Instead, Landrieu turns the statue issue into a polemic against President Donald Trump. While explaining the history of racism in the New Orleans area, Landrieu references David Duke, who came perilously close to getting elected to national office on a political platform of barely concealed white supremacy. For Landrieu, these things are a parable. The mayor draws a straight line from Duke’s rhetoric to Trump’s political tactics in 2016.
“The parallels between David Duke and President Trump, as demagogues, are breathtaking. Duke shadowboxed with his past to suggest he wasn’t a hardened bigot; many white voters in the district liked him for ‘standing up’ to blacks — an issue that had little bearing on the needs of that suburban district,” Landrieu writes. “Trump has found a way to depict Mexicans and immigrants as rapists and criminals; urban cities as dark, crime-ridden places; black athletes as unpatriotic; refugees as welfare and government-assistance mongers.”
But it gets better. That now-ubiquitous slogan on all of those red hats? It has a racist subtext.
“‘Make America Great Again’ carries a coded mantra: make America white again,” Landrieu writes.
Landrieu doesn’t directly accuse Trump of being a white nationalist, but he does call the president a serial liar, willing to play upon the supposed deep-seated racism of poor rural voters to gain support for his white-centric agendas. Additionally, Landrieu connects Duke’s Rolodex-era antics to the rise of Trump and the bloodshed in Charlottesville, which is arguably the climax of the national debate over statues.
Trump-as-Duke is an odd claim, considering that Duke’s heir apparent Spencer, not the president of the United States, led the alt-right forces to bloodshed at Charlottesville. Pinning the uproar on Spencer would have made more sense. After all, Spencer is the guy who coined “alt-right,” who led the “We will not be replaced” movement, and who, at various times, has been banned from CPAC, Twitter, and Patreon for open racism.
The alt-right should be Landrieu’s true enemy.

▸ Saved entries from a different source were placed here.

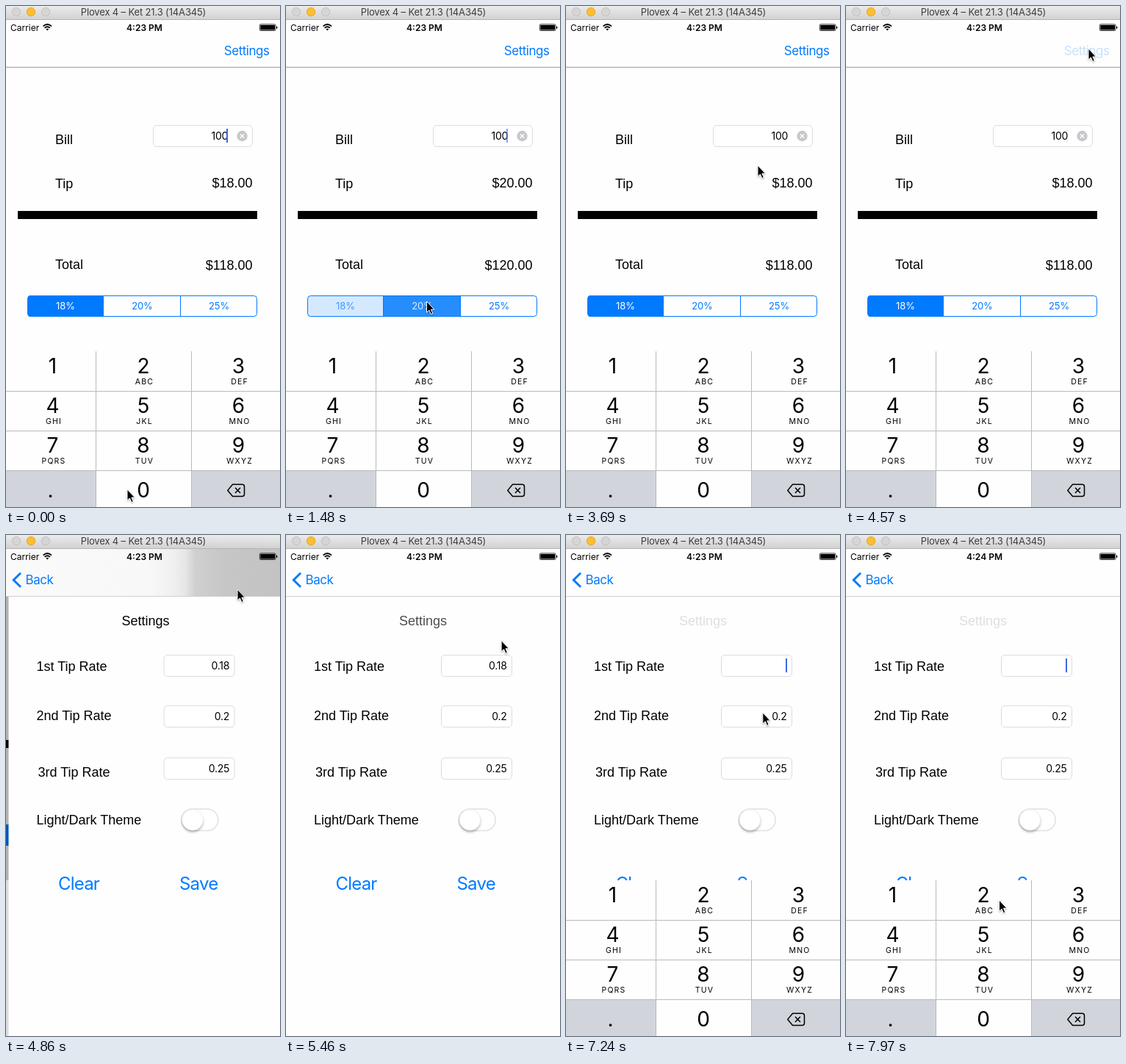
These frames come from a looping animation (373x682 px, 8 s). An HTML page:

```html
<!DOCTYPE html>
<html lang="en">
<head>
<meta charset="utf-8">
<title>Tip calculator</title>
<style>
  html, body { margin: 0; width: 100%; height: 100%; overflow: hidden; background: #fefefe; }
  svg { display: block; width: 373px; height: 682px; }
  text { font-family: Inter, Roboto, sans-serif; white-space: pre; }
  .label text, text.label { font: 18px "Liberation Sans", Arial, sans-serif; }
  .end { text-anchor: end; }
  .mid { text-anchor: middle; }
  .nav { font-size: 17px; letter-spacing: -.48px; fill: #007aff; }
  .input { font-size: 14px; letter-spacing: -.3px; text-anchor: end; }
  .box { fill: #fff; stroke: #dcdcdc; }
  .button { font-size: 24px; letter-spacing: -.8px; fill: #007aff; }
  .seg { font-size: 13px; letter-spacing: -.1px; text-anchor: middle; fill: #007aff; }
  .digit { font-size: 28px; text-anchor: middle; }
  .letters { font-size: 10.5px; letter-spacing: 1.2px; text-anchor: middle; }
  .caret { fill: #4069e0; }
</style>
</head>
<body>
<svg viewBox="0 0 373 682">
  <defs>
    <linearGradient id="chrome" x2="0" y2="1">
      <stop stop-color="#ebebeb"/><stop offset="1" stop-color="#d2d2d2"/>
    </linearGradient>
    <linearGradient id="shade">
      <stop stop-color="#fafafa"/><stop offset=".52" stop-color="#f8f8f8"/>
      <stop offset=".61" stop-color="#f0f0f0"/><stop offset=".655" stop-color="#e6e6e6"/>
      <stop offset=".69" stop-color="#d0d0d0"/><stop offset=".8" stop-color="#c6c6c6"/>
      <stop offset="1" stop-color="#c3c3c3"/>
    </linearGradient>
    <filter id="soft" x="-30%" y="-30%" width="160%" height="170%">
      <feDropShadow dx="0" dy="2.5" stdDeviation="1.6" flood-opacity=".28"/>
    </filter>
    <filter id="lift" x="-50%" y="-30%" width="220%" height="180%">
      <feDropShadow dx="0" dy="1" stdDeviation=".8" flood-opacity=".35"/>
    </filter>
  </defs>
  <rect width="373" height="682" fill="#fefefe"/>

  <g id="home">
    <g class="label">
      <text x="67" y="187.5">Bill</text>
      <text x="67" y="247.5">Tip</text>
      <text x="67" y="357.5">Total</text>
      <text id="tip" class="end" x="335.5" y="247"></text>
      <text id="total" class="end" x="335.5" y="359"></text>
    </g>
    <rect class="box" x="200.5" y="162.5" width="135" height="29" rx="5"/>
    <text class="input" x="302" y="182">100</text>
    <circle cx="321.5" cy="177" r="7.2" fill="#c7c7cc"/>
    <path d="M318.7 174.2l5.6 5.6m0-5.6l-5.6 5.6" stroke="#fff" stroke-width="1.4"/>
    <rect id="billCaret" class="caret" x="300" y="167" width="2" height="19"/>
    <path d="M16 279H342V290H16Z"/>
    <g id="segments"></g>
    <rect x="29.5" y="394.5" width="312" height="28" rx="4" fill="none" stroke="#007aff"/>
    <path d="M132.5 395V422M237.5 395V422" stroke="#007aff"/>
  </g>

  <g id="strip">
    <path d="M0 84H6V470H0Z" fill="#000" opacity=".3"/>
    <path d="M0 470H6V682H0Z" fill="#dcdcdc"/>
  </g>

  <g id="settings">
    <rect y="84" width="373" height="598" fill="#fefefe"/>
    <text id="heading" class="label" x="154" y="122.5">Settings</text>
    <g class="label">
      <text x="38" y="184.5">1st Tip Rate</text>
      <text x="38" y="251.5">2nd Tip Rate</text>
      <text x="40" y="328.5">3rd Tip Rate</text>
      <text x="38" y="393.5">Light/Dark Theme</text>
    </g>
    <rect class="box" x="211.5" y="163.5" width="96" height="29" rx="4.5"/>
    <rect class="box" x="211.5" y="232.5" width="96" height="29" rx="4.5"/>
    <rect class="box" x="211.5" y="303.5" width="96" height="29" rx="4.5"/>
    <text id="rate" class="input" x="300.5" y="183">0.18</text>
    <text class="input" x="300.5" y="252">0.2</text>
    <text class="input" x="300.5" y="323">0.25</text>
    <rect id="rateCaret" class="caret" x="299" y="168" width="2" height="19"/>
    <rect x="235.2" y="373" width="50" height="29.5" rx="14.7" fill="#fff" stroke="#e0e0e0" stroke-width="1.5"/>
    <circle cx="250.5" cy="387.8" r="14.2" fill="#fff" stroke="#ddd" stroke-width=".5" filter="url(#soft)"/>
    <text class="button" x="67.5" y="483">Clear</text>
    <text class="button" x="232.5" y="483">Save</text>
  </g>

  <g id="keypad">
    <rect y="470" width="373" height="212" fill="#fefefe"/>
    <path d="M0 632H122V682H0ZM253 632H373V682H253Z" fill="#d1d4db"/>
    <path d="M0 524.5H373M0 578.5H373M0 632.5H373M122.5 470V682M252.5 470V682" stroke="#b9babd"/>
    <path d="M308.5 651.2H321.5Q324.5 651.2 324.5 654.2V664.5Q324.5 667.5 321.5 667.5H308.5L301.8 659.4Z
             M312 655.8l7 7.2m0-7.2l-7 7.2" fill="none" stroke="#000" stroke-width="1.5" stroke-linejoin="round"/>
  </g>

  <rect id="navShade" y="19" width="373" height="64" fill="url(#shade)"/>
  <path id="navLine" d="M0 83.5H373"/>
  <text id="settingsLink" class="nav end" x="358.5" y="67">Settings</text>
  <g id="back">
    <path d="M20 51.8L10.3 61.3L20 70.8" fill="none" stroke="#007aff" stroke-width="3"/>
    <text class="nav" x="26.5" y="67">Back</text>
  </g>

  <text x="6" y="33.5" font-size="12">Carrier</text>
  <g fill="none" stroke="#000" stroke-width="1.7">
    <path d="M50.6 27.6Q56.3 22.4 62 27.6M52.7 29.9Q56.3 26.6 59.9 29.9"/>
    <path d="M56.3 33.6L54.4 31.6Q56.3 30.1 58.2 31.6Z" fill="#000" stroke="none"/>
  </g>
  <text id="clock" class="mid" x="188.5" y="33.5" font-size="12" font-weight="600"></text>
  <rect x="345.4" y="24.9" width="21.6" height="8.6" rx="1.4" fill="none" stroke="#000" stroke-width=".8"/>
  <path d="M346.4 25.9H366V32.5H346.4ZM368 27.5Q369.5 27.7 369.5 29.2T368 31Z"/>

  <rect width="373" height="18" fill="url(#chrome)"/>
  <path d="M0 18.5H373" stroke="#b4b4b4"/>
  <g fill="#d5d5d5" stroke="#c2c2c2">
    <circle cx="14" cy="8" r="5.7"/>
    <circle cx="34" cy="8" r="5.7" fill="#fdbe2f" stroke="#e3a52a"/>
    <circle cx="54" cy="8" r="5.7"/>
  </g>
  <text class="mid" x="187" y="13" font-size="13" letter-spacing="-.15" fill="#3d3d3d">Plovex 4 – Ket 21.3 (14A345)</text>

  <path id="cursor" d="M0 0V15.2L3.4 12L5.9 17.6L8.3 16.6L5.9 11.1H10.4Z" stroke="#fff" stroke-width="1" filter="url(#lift)"/>
</svg>
<script>
const LOOP = 8000;
const $ = id => document.getElementById(id);

function add(parent, tag, attrs, content = '') {
  const el = document.createElementNS('http://www.w3.org/2000/svg', tag);
  for (const key in attrs) el.setAttribute(key, attrs[key]);
  el.textContent = content;
  return parent.appendChild(el);
}

// Keypad
const columns = [63.5, 187, 316.5];
['', 'ABC', 'DEF', 'GHI', 'JKL', 'MNO', 'PQRS', 'TUV', 'WXYZ'].forEach((letters, i) => {
  const x = columns[i % 3], y = 500 + 54 * Math.floor(i / 3);
  add($('keypad'), 'text', { class: 'digit', x, y }, i + 1);
  add($('keypad'), 'text', { class: 'letters', x: x + 1.5, y: y + 15 }, letters);
});
add($('keypad'), 'text', { class: 'digit', x: 60.5, y: 669 }, '.');
add($('keypad'), 'text', { class: 'digit', x: 187, y: 669 }, '0');

// Segmented control; each track holds [time, selectedness]
const segments = [
  { rate: 18, x: 81, d: 'M133 394H33.5Q29.5 394 29.5 398V419Q29.5 423 33.5 423H133Z',
    track: [[1470, 1], [1480, .16], [1630, 0], [3230, 0], [3240, .84], [3380, 1]] },
  { rate: 20, x: 185.5, d: 'M132 394H238V423H132Z',
    track: [[1470, 0], [1480, .85], [1620, 1], [2190, 1], [2200, .16], [2350, 0]] },
  { rate: 25, x: 290, d: 'M237 394H337.5Q341.5 394 341.5 398V419Q341.5 423 337.5 423H237Z',
    track: [[2190, 0], [2200, .84], [2350, 1], [3230, 1], [3240, .16], [3380, 0]] }
];
for (const s of segments) {
  const place = { class: 'seg', x: s.x, y: 413.3 }, label = s.rate + '%';
  s.fill = add($('segments'), 'path', { d: s.d, fill: '#007aff' });
  s.off = add($('segments'), 'text', place, label);
  s.on = add($('segments'), 'text', { ...place, style: 'fill:#fff' }, label);
}

// Screen refresh moments: [first, last, count]
const steps = [0];
for (const [a, b, n] of [[140, 1180, 8], [1480, 2500, 8], [2650, 3690, 8], [3830, 4570, 6],
                         [4860, 5900, 8], [6050, 6200, 2], [6500, 6500, 1], [6940, 7970, 8]])
  for (let i = 0; i < n; i++)
    steps.push(Math.floor((a + (n > 1 ? (b - a) * i / (n - 1) : 0)) / 10) * 10);

const path = [
  [0, 165, 658], [140, 165, 655], [1030, 190, 405], [1180, 191.5, 402], [1480, 191.5, 402],
  [2060, 293, 416], [2500, 293, 416], [2940, 131, 390], [3090, 82, 402], [3240, 82, 402],
  [3690, 261, 217], [4270, 328, 62], [4420, 330, 58], [4570, 330, 58], [4860, 315, 74],
  [5750, 282, 179], [5900, 282, 180], [7080, 282, 180], [7820, 212, 485], [7970, 208.5, 497]
];

function sample(keys, t, k = 1) {
  const i = keys.findIndex(key => key[0] > t);
  if (i < 0) return keys[keys.length - 1][k];
  if (i === 0) return keys[0][k];
  const a = keys[i - 1], b = keys[i];
  return a[k] + (b[k] - a[k]) * (t - a[0]) / (b[0] - a[0]);
}

const ease = p => p * p * (3 - 2 * p);
const clamp = v => Math.min(1, Math.max(0, v));
const fade = (el, v) => el.setAttribute('opacity', v);
const show = (el, on) => { el.style.display = on ? '' : 'none'; };
const move = (el, x, y) => el.setAttribute('transform', `translate(${x} ${y})`);
const blink = [[0, 1], [400, 1], [590, 0], [750, 0], [900, 1]];

function draw(t) {
  const pushed = t >= 4860, sliding = pushed && t < 5000, editing = t >= 6940;
  const rate = t < 1480 || t >= 3240 ? 18 : t < 2200 ? 20 : 25;
  $('tip').textContent = `$${rate}.00`;
  $('total').textContent = `$${100 + rate}.00`;
  for (const s of segments) {
    const w = sample(s.track, t);
    fade(s.fill, w);
    fade(s.on, w);
    fade(s.off, 1 - w);
  }

  const caret = sample(blink, t % 1000);
  fade($('billCaret'), caret);
  fade($('rateCaret'), editing ? caret : 0);
  show($('rate'), !editing);

  show($('home'), !pushed || sliding);
  move($('home'), sliding ? -110 : 0, 0);
  show($('strip'), sliding);
  show($('navShade'), sliding);
  show($('settings'), pushed);
  move($('settings'), sliding ? 3.5 : 0, 0);
  fade($('heading'), 1 - .88 * ease(clamp((t - 4860) / 1500)));

  show($('back'), pushed);
  show($('settingsLink'), !pushed);
  fade($('settingsLink'), t >= 4570 ? .22 : 1);
  $('navLine').setAttribute('stroke', pushed ? '#cfcfcf' : '#b2b2b2');
  $('navLine').setAttribute('stroke-width', pushed ? 1 : 1.4);

  show($('keypad'), !pushed || editing);
  move($('keypad'), 0, editing ? 212 * (1 - clamp((t - 6840) / 390)) ** 2 : 0);
  $('clock').textContent = t < 7370 ? '4:23 PM' : '4:24 PM';
  move($('cursor'), sample(path, t), sample(path, t, 2));
}

function tick() {
  const now = performance.now() % LOOP;
  draw(steps.filter(s => s <= now).pop());
  requestAnimationFrame(tick);
}
tick();
</script>
</body>
</html>
```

After CPAC last year, Spencer told me in an interview that he founded the alt-right because he is interested in “winning the battle of ideas — the battle for culture and civilization.” That’s a much more pernicious motive. When it succeeds, as it nearly did last summer, it should scare us much more than an addled president shouting things about border walls for the entertainment of a crowd.
Perhaps next time he writes a book about his city, Landrieu should turn to another New Orleanian, Walker Percy, for inspiration. Writing in about New Orleans in 1968, Percy shudders at the inequality and violence, but in the city he sees a place where communal events such as jazz music festivals and Carnival raucously intermix black, Creole, and white culture into a sometimes debaucherous, but more often beautiful culture.
“New Orleans’ people — black and white — may yet manage to get on the right road. The city may still yet detour hell but it will take some doing,” Percy writes. “Le craps was introduced to the New World by a Creole. Now the stakes are too high to let ride on the roll of the dice.”
Percy’s words are just as relevant as they were 50 years ago. Removing public symbols of racism is a step toward what’s right, but blaming the president for the inevitable backlash is risky roll of the dice.